In the last few years there has been a lot of buzz about electric trucks, including autonomous trucks. There is hype, and the hype is creating interest. The hype is also creating a little bit of dialogue between competitors.
No matter where you fall, whether with Tesla, Nikola or one of the half dozen other companies trying to get in on the electric game, you have to admit, electric trucks are exciting. But are they really going to be the truck of the future?
Rather than simply getting caught up in the excitement, we are taking a hard look at the feasibility of electric trucks. We sat down with K & J's Brad Schipper to hear his thoughts on the future of electric; and he had some great questions.
What is the Weight Capacity?
There are several huge unknowns right now with electric trucks. The first is weight. We don't really know how heavy these trucks are. Recent estimates have suggested they should be able to haul freight of around 28,000 to 32,000 lbs. When you consider that most K & J loads are around 35,000 to 45,000 lbs, that weight difference can make a huge difference in a driver's bottom line.
This could be mitigated if Congress changed weight limits, but until that happens, electric trucks are going to be limited to carrying smaller loads. This could work fine for local or regional carriers who usually tend to run light, or "less than truckload" (LTL), but long-distance carriers may find it harder to navigate financially.
How Long Does a Charge Last?
Another unknown is how long their charge will last, or even how long it takes to fully charge the batteries. Without knowing the details it is hard to speculate how electric trucks could affect the industry. Ideally, charge times would be fairly quick so drivers could stay on the road longer. The longer it takes to charge something, the more it costs you in time. And we all know that time is money.
How Will They Establish the Charging Infrastructure?

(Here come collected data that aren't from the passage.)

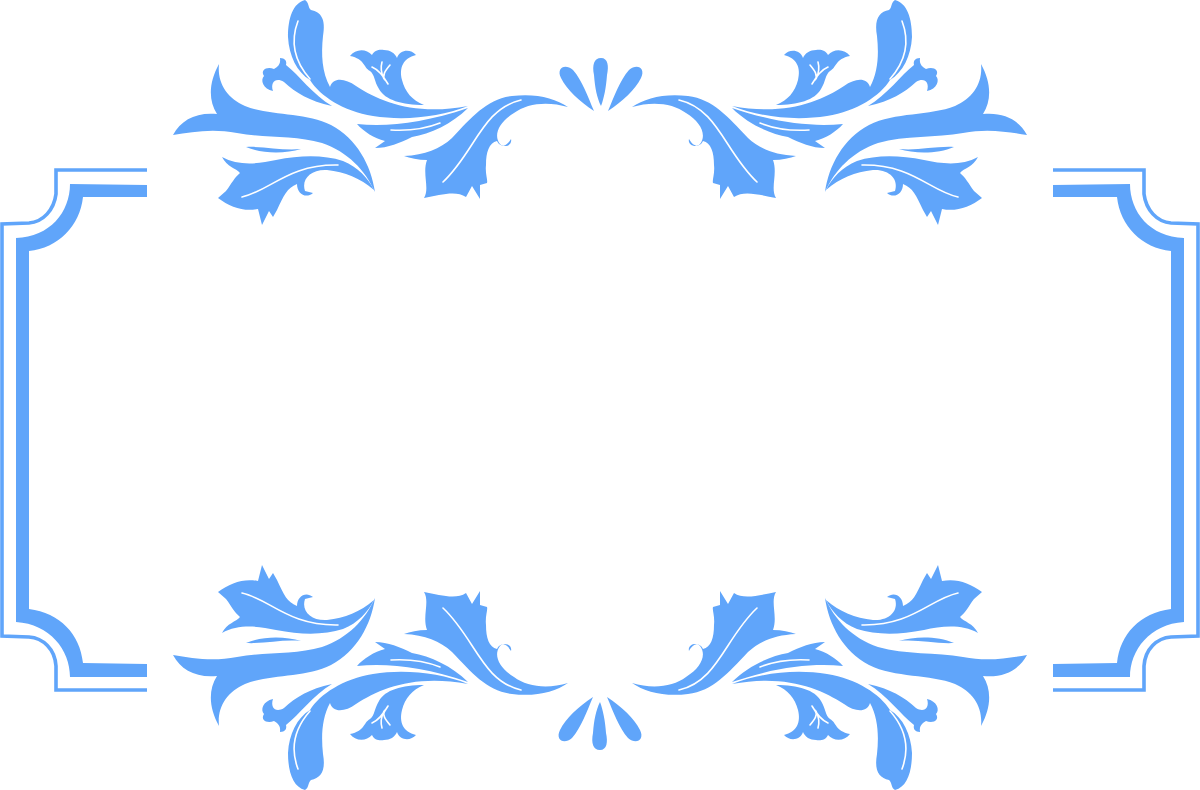
<!DOCTYPE html>
<html lang="en">
<head>
<meta charset="utf-8">
<title>Ornamental frame</title>
<style>
:root { --ink: #60a5fa; --paper: #ffffff; }
html, body { margin: 0; background: var(--paper); overflow: hidden; }
.frame { display: block; width: 1200px; height: 790px; fill: var(--ink); }
.vein { fill: none; stroke: var(--paper); stroke-width: 1.6; stroke-linecap: round; }
.rule { fill: none; stroke: var(--ink); stroke-width: 3.6; }
</style>
</head>
<body>
<svg class="frame" viewBox="0 0 1200 790" role="img" aria-label="Blue ornamental frame with leaf scrolls and notched side brackets">
  <defs>
    <g id="foliage">
      <g id="plume">
        <path d="M305 0C293 3 288 18 288 37C289 56 297 72 310 80C320 96 343 111 373 116C405 121 440 117 468 106C416 116 380 102 356 86C345 78 333 77 330 87C322 72 321 55 323 36C326 19 321 12 311 10C308 8 309 2 305 0Z"/>
        <path class="vein" d="M298 21C290 42 295 62 310 79"/>
      </g>
      <path id="curl" d="M280 58C285 58 287 61 286 65C299 75 313 95 332 106C309 101 296 93 284 82C276 77 270 82 273 91C263 89 260 80 264 76C260 70 267 66 274 69C277 67 281 65 280 58Z"/>
      <g id="bud">
        <path d="M350 56C355 49 366 48 372 55C374 50 380 49 384 50C390 50 395 53 397 58C400 49 411 49 416 55C403 58 399 68 402 80C405 92 412 100 424 105C402 105 385 100 379 89C374 81 375 75 370 71C363 67 365 59 350 56Z"/>
        <path class="vein" d="M382 62C380 69 382 75 384 79M372 67C379 70 384 77 388 84M390 65C385 71 382 75 385 80"/>
      </g>
      <path id="great-leaf" d="M219 64C217 83 227 98 245 106C270 116 305 112 331 125C357 139 371 165 375 192C365 170 348 152 322 143C295 135 264 138 237 133C212 128 192 132 173 135C181 120 196 112 217 114C208 100 209 82 219 64Z"/>
      <path id="sliver" d="M246 147C265 146 283 151 301 149C285 154 262 154 246 147Z"/>
      <g id="low-leaf">
        <path d="M222 157C238 166 258 164 276 160C302 155 324 155 343 161C358 167 368 178 374 190C360 178 345 172 327 170C311 169 301 179 305 191L313 193C306 199 297 194 297 184C287 188 284 195 277 210L273 217L269 211L262 225L258 209C244 212 230 207 218 198L226 191C232 183 234 178 240 173C236 168 227 167 222 157Z"/>
        <path class="vein" d="M242 197C270 191 288 164 338 165"/>
      </g>
      <g id="fan">
        <path d="M357 124C388 127 424 123 468 108C452 124 430 134 412 137C400 143 388 148 375 148L385 141C374 138 364 132 357 124Z"/>
        <path class="vein" d="M391 130C408 131 425 129 440 123"/>
      </g>
      <g id="inner-leaf">
        <path d="M568 107C548 101 527 103 514 113C499 122 493 135 500 144C504 148 508 144 511 139C513 147 500 149 497 141C489 143 486 152 486 165C485 174 488 180 487 183L480 185V199L472 186L466 197C456 190 440 195 424 198C430 188 422 174 427 160C418 160 410 158 404 156C425 155 440 149 452 138C472 117 487 99 512 96C535 93 555 98 568 107Z"/>
        <path class="vein" d="M443 182C475 152 482 109 521 100"/>
      </g>
    </g>

    <g id="bracket">
      <path class="rule" d="M147 170H56V194C54 210 43 222 29 223L2 224V636L29 637C43 638 55 649 56 666V690H147"/>
      <path d="M147 185L70 184C70 212 50 237 16 238V622C50 624 70 650 70 677H147V664L83 663C80 634 60 613 29 609L29 251C58 248 80 226 83 197H147Z"/>
    </g>

    <path id="side-drop" d="M594 111C579 101 567 90 561 78C556 68 565 63 573 70C582 80 588 97 594 111Z"/>
    <g id="drops">
      <path d="M601 58C608 58 609 66 607 75C606 88 604 98 601 106C597 98 595 88 594 75C592 65 594 58 601 58Z"/>
      <use href="#side-drop"/>
      <use href="#side-drop" transform="matrix(-1 0 0 1 1202 0)"/>
    </g>

    <g id="half">
      <use href="#foliage"/>
      <use href="#foliage" transform="matrix(1 0 0 -1 0 790)"/>
      <use href="#bracket"/>
    </g>
  </defs>

  <use href="#half"/>
  <use href="#half" transform="matrix(-1 0 0 1 1200 0)"/>
  <use href="#drops"/>
  <use href="#drops" transform="matrix(1 0 0 -1 -1 808)"/>
</svg>
</body>
</html>
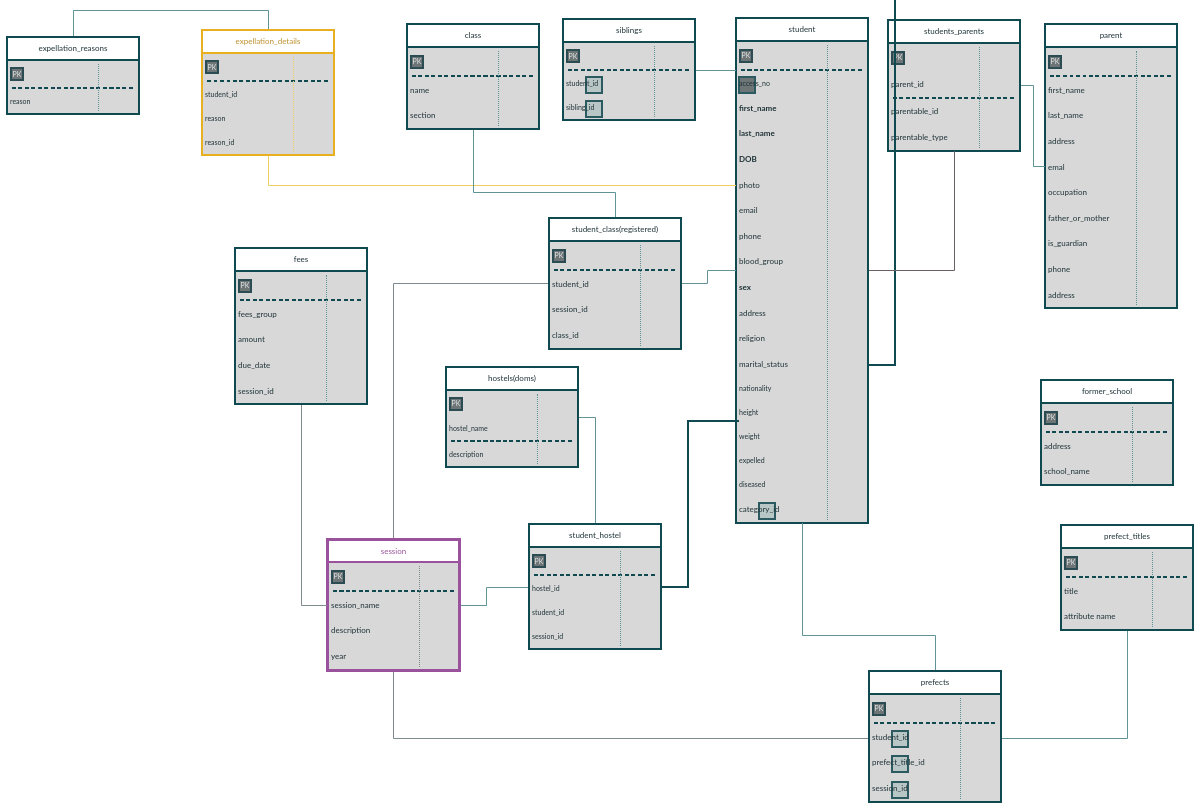
<!DOCTYPE html>
<html lang="en">
<head>
<meta charset="utf-8">
<title>School database schema</title>
<style>
:root {
  --ink: #0f4a50;
  --line: #5f9395;
  --line-grey: #7f8c8f;
  --line-brown: #6b6060;
  --gold: #e8b020;
  --gold-text: #bd8f2e;
  --gold-line: #f0cf62;
  --purple: #9a529c;
  --body: #d8d8d8;
  --text: #1f3337;
  --badge: #6d7577;
}
* { box-sizing: border-box; }
html, body { margin: 0; overflow: hidden; }
.diagram {
  position: relative;
  width: 1200px;
  height: 810px;
  overflow: hidden;
  background: #fff;
  color: var(--text);
  font: 8px/1 Lato, Carlito, sans-serif;
}
.entity {
  --accent: var(--ink);
  --key-height: 27px;
  position: absolute;
  left: var(--x);
  top: var(--y);
  width: 134px;
  display: flex;
  flex-direction: column;
  background: var(--body);
  border: 2px solid var(--accent);
}
.entity h2 {
  flex: none;
  display: flex;
  align-items: center;
  justify-content: center;
  height: 23px;
  margin: 0;
  padding-bottom: 1px;
  background: #fff;
  border-bottom: 2px solid var(--accent);
  font-size: 8px;
  font-weight: 400;
}
.columns {
  position: relative;
  display: flex;
  flex-direction: column;
  margin: 0;
  padding: 0;
  list-style: none;
}
.columns::after {
  content: "";
  position: absolute;
  left: 90px;
  top: 3px;
  bottom: 2px;
  border-left: 1px dotted var(--line);
}
.columns li {
  position: relative;
  flex: none;
  display: flex;
  align-items: center;
  height: 25.6px;
  padding-left: 2px;
}
.columns .small { height: 24px; font-size: 7px; }
.columns .key { height: var(--key-height); }
.columns .divider {
  height: 2px;
  margin: 0 3px 0 4px;
  padding: 0;
  background: repeating-linear-gradient(90deg, var(--ink) 0 4px, transparent 4px 6.5px);
}
.required { font-weight: 700; }
.badge {
  width: 14px;
  height: 14px;
  display: flex;
  align-items: center;
  justify-content: center;
  background: var(--badge);
  border: 2px solid #2b4c52;
  color: #e4e8e8;
  font-size: 7px;
}
.foreign::before {
  content: "";
  position: absolute;
  left: 21px;
  top: calc(50% - 7px);
  width: 14px;
  height: 14px;
  border: 2px solid #2b5a60;
  background: #b9c6c6;
}
.foreign.filled::before { left: 1px; background: var(--badge); }
.foreign span { position: relative; }
.compact { --key-height: 26px; }
.gold { --accent: var(--gold); }
.gold h2 { color: var(--gold-text); }
.gold .columns::after { border-color: var(--gold-line); }
.purple { --accent: var(--purple); width: 135px; border-width: 3px; }
.purple h2 { height: 22px; color: var(--purple); }
.purple .columns::after { border-color: var(--line-grey); }
.connectors { position: absolute; left: 0; top: 0; fill: none; stroke: var(--line); stroke-width: 1; }
.connectors .strong { stroke: var(--ink); stroke-width: 2; }
.connectors .grey { stroke: var(--line-grey); }
.connectors .brown { stroke: var(--line-brown); }
.connectors .yellow { stroke: var(--gold-line); }
</style>
</head>
<body>
<main class="diagram">

  <section class="entity compact" style="--x:6px;--y:36px">
    <h2>expellation_reasons</h2>
    <ul class="columns">
      <li class="key"><span class="badge">PK</span></li>
      <li class="divider"></li>
      <li class="small">reason</li>
    </ul>
  </section>

  <section class="entity compact gold" style="--x:201px;--y:29px">
    <h2>expellation_details</h2>
    <ul class="columns">
      <li class="key"><span class="badge">PK</span></li>
      <li class="divider"></li>
      <li class="small">student_id</li>
      <li class="small">reason</li>
      <li class="small">reason_id</li>
    </ul>
  </section>

  <section class="entity" style="--x:406px;--y:23px">
    <h2>class</h2>
    <ul class="columns">
      <li class="key"><span class="badge">PK</span></li>
      <li class="divider"></li>
      <li>name</li>
      <li>section</li>
    </ul>
  </section>

  <section class="entity compact" style="--x:562px;--y:18px">
    <h2>siblings</h2>
    <ul class="columns">
      <li class="key"><span class="badge">PK</span></li>
      <li class="divider"></li>
      <li class="small foreign"><span>student_id</span></li>
      <li class="small foreign"><span>sibling_id</span></li>
    </ul>
  </section>

  <section class="entity" style="--x:735px;--y:17px">
    <h2>student</h2>
    <ul class="columns">
      <li class="key"><span class="badge">PK</span></li>
      <li class="divider"></li>
      <li class="small foreign filled"><span>access_no</span></li>
      <li class="required">first_name</li>
      <li class="required">last_name</li>
      <li class="required">DOB</li>
      <li>photo</li>
      <li>email</li>
      <li>phone</li>
      <li>blood_group</li>
      <li class="required">sex</li>
      <li>address</li>
      <li>religion</li>
      <li>marital_status</li>
      <li class="small">nationality</li>
      <li class="small">height</li>
      <li class="small">weight</li>
      <li class="small">expelled</li>
      <li class="small">diseased</li>
      <li class="foreign"><span>category_id</span></li>
    </ul>
  </section>

  <section class="entity" style="--x:887px;--y:19px">
    <h2>students_parents</h2>
    <ul class="columns">
      <li class="key"><span class="badge">PK</span></li>
      <li>parent_id</li>
      <li class="divider"></li>
      <li>parentable_id</li>
      <li>parentable_type</li>
    </ul>
  </section>

  <section class="entity" style="--x:1044px;--y:23px">
    <h2>parent</h2>
    <ul class="columns">
      <li class="key"><span class="badge">PK</span></li>
      <li class="divider"></li>
      <li>first_name</li>
      <li>last_name</li>
      <li>address</li>
      <li>emal</li>
      <li>occupation</li>
      <li>father_or_mother</li>
      <li>is_guardian</li>
      <li>phone</li>
      <li>address</li>
    </ul>
  </section>

  <section class="entity" style="--x:548px;--y:217px">
    <h2>student_class(registered)</h2>
    <ul class="columns">
      <li class="key"><span class="badge">PK</span></li>
      <li class="divider"></li>
      <li>student_id</li>
      <li>session_id</li>
      <li>class_id</li>
    </ul>
  </section>

  <section class="entity" style="--x:234px;--y:247px">
    <h2>fees</h2>
    <ul class="columns">
      <li class="key"><span class="badge">PK</span></li>
      <li class="divider"></li>
      <li>fees_group</li>
      <li>amount</li>
      <li>due_date</li>
      <li>session_id</li>
    </ul>
  </section>

  <section class="entity" style="--x:445px;--y:366px;--key-height:25px">
    <h2>hostels(doms)</h2>
    <ul class="columns">
      <li class="key"><span class="badge">PK</span></li>
      <li class="small">hostel_name</li>
      <li class="divider"></li>
      <li class="small">description</li>
    </ul>
  </section>

  <section class="entity compact" style="--x:528px;--y:523px">
    <h2>student_hostel</h2>
    <ul class="columns">
      <li class="key"><span class="badge">PK</span></li>
      <li class="divider"></li>
      <li class="small">hostel_id</li>
      <li class="small">student_id</li>
      <li class="small">session_id</li>
    </ul>
  </section>

  <section class="entity purple" style="--x:326px;--y:538px">
    <h2>session</h2>
    <ul class="columns">
      <li class="key"><span class="badge">PK</span></li>
      <li class="divider"></li>
      <li>session_name</li>
      <li>description</li>
      <li>year</li>
    </ul>
  </section>

  <section class="entity" style="--x:1040px;--y:379px">
    <h2>former_school</h2>
    <ul class="columns">
      <li class="key"><span class="badge">PK</span></li>
      <li class="divider"></li>
      <li>address</li>
      <li>school_name</li>
    </ul>
  </section>

  <section class="entity" style="--x:1060px;--y:524px">
    <h2>prefect_titles</h2>
    <ul class="columns">
      <li class="key"><span class="badge">PK</span></li>
      <li class="divider"></li>
      <li>title</li>
      <li>attribute name</li>
    </ul>
  </section>

  <section class="entity" style="--x:868px;--y:670px">
    <h2>prefects</h2>
    <ul class="columns">
      <li class="key"><span class="badge">PK</span></li>
      <li class="divider"></li>
      <li class="foreign"><span>student_id</span></li>
      <li class="foreign"><span>prefect_title_id</span></li>
      <li class="foreign"><span>session_id</span></li>
    </ul>
  </section>

  <svg class="connectors" width="1200" height="810" viewBox="0 0 1200 810" aria-hidden="true">
    <path d="M73.5 36V10.5H268.5V29"/>
    <path class="yellow" d="M268.5 156V185.5H736"/>
    <path d="M473.5 130V192.5H615.5V217"/>
    <path d="M696 70.5H736"/>
    <path d="M682 283.5H707.5V270.5H736"/>
    <path class="grey" d="M548 283.5H393.5V538"/>
    <path class="grey" d="M301.5 405V605.5H327"/>
    <path d="M461 605.5H486.5V587.5H528"/>
    <path d="M579 417.5H595.5V523"/>
    <path class="strong" d="M662 587H688V421H739"/>
    <path class="strong" d="M869 365H895V0"/>
    <path class="brown" d="M954.5 151V270.5H869"/>
    <path d="M1021 85.5H1033.5V166.5H1045"/>
    <path d="M802.5 523V635.5H935.5V670"/>
    <path d="M1002 738.5H1127.5V631"/>
    <path class="grey" d="M393.5 672V738.5H868"/>
  </svg>
</main>
</body>
</html>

The nationwide use of electric trucks would require a large charging infrastructure. Tesla has already worked toward providing this for their electric cars, but they still are far from mainstream. For this to be feasible for trucks, there would need to be a wide network of charging stations. Unfortunately, we don't know what this network would cost, both for implementation and for local communities to supply with electricity. One can imagine that it is likely a large electric load to carry.
What are the Lifecycle Costs?
The big players in the electric truck industry have said that the truck lifecycle will be significantly extended, but we have yet to know specifics. With the potential decrease in freight capacity and unknown charge times, the lifecycle costs need to be pretty impressive to offset other concerns.
How Will Greenhouse Gas Credits Work?
Whether or not they increase weight limits, Congress still has to get involved in deciding how much they will offer in greenhouse gas credits. Will those credits be enough to override the higher cost of the truck and the lower freight capacity?
How Do Other Environmentally Friendly Technologies Compare?
The other side of the coin that could compete with electric is hydrogen engines. Kenworth announced they are currently testing a hydrogen engine. This engine uses hydrogen as the engine propellant, and the byproduct is water! These engines may still have a weight issue because of the need for a container that can hold the extra hydrogen fuel on the truck. It is also a potential explosion risk. But it could still be a viable competitor to electric.
So What Do I Think?
All of this excitement and innovation is really about meeting the demands of emissions mandates. While these mandates are forcing technology to evolve, real world factors still cause limitations. With the current model of using diesel we can go all across the country because we have infrastructure in place to keep our freight moving and not stop unless we want to stop (or are mandated to stop by hours of service rules). That convenience is nice, but we are leaving a big carbon footprint.
It remains to be seen how exactly these new technologies will impact trucking in the future. Most companies believe that we are still 2-4 years away from anything of volume being on the ground so we can test the efficiency.
As a fleet owner, for me this technology isn't currently applicable. The cost of ownership and trying to get the mechanics to where I can use it just doesn't fit for me right now. It is not perfected yet.
Some people have, and will, buy into it before they have the proof that it will be a good long term investment. In fact, if you were talking to me twenty years ago I would probably be even more on board than I am right now. There has been a lot of talk and hype, but no answers yet. And experience tells me that these electric truck manufacturers still have a lot of development to do. For now? We wait and watch.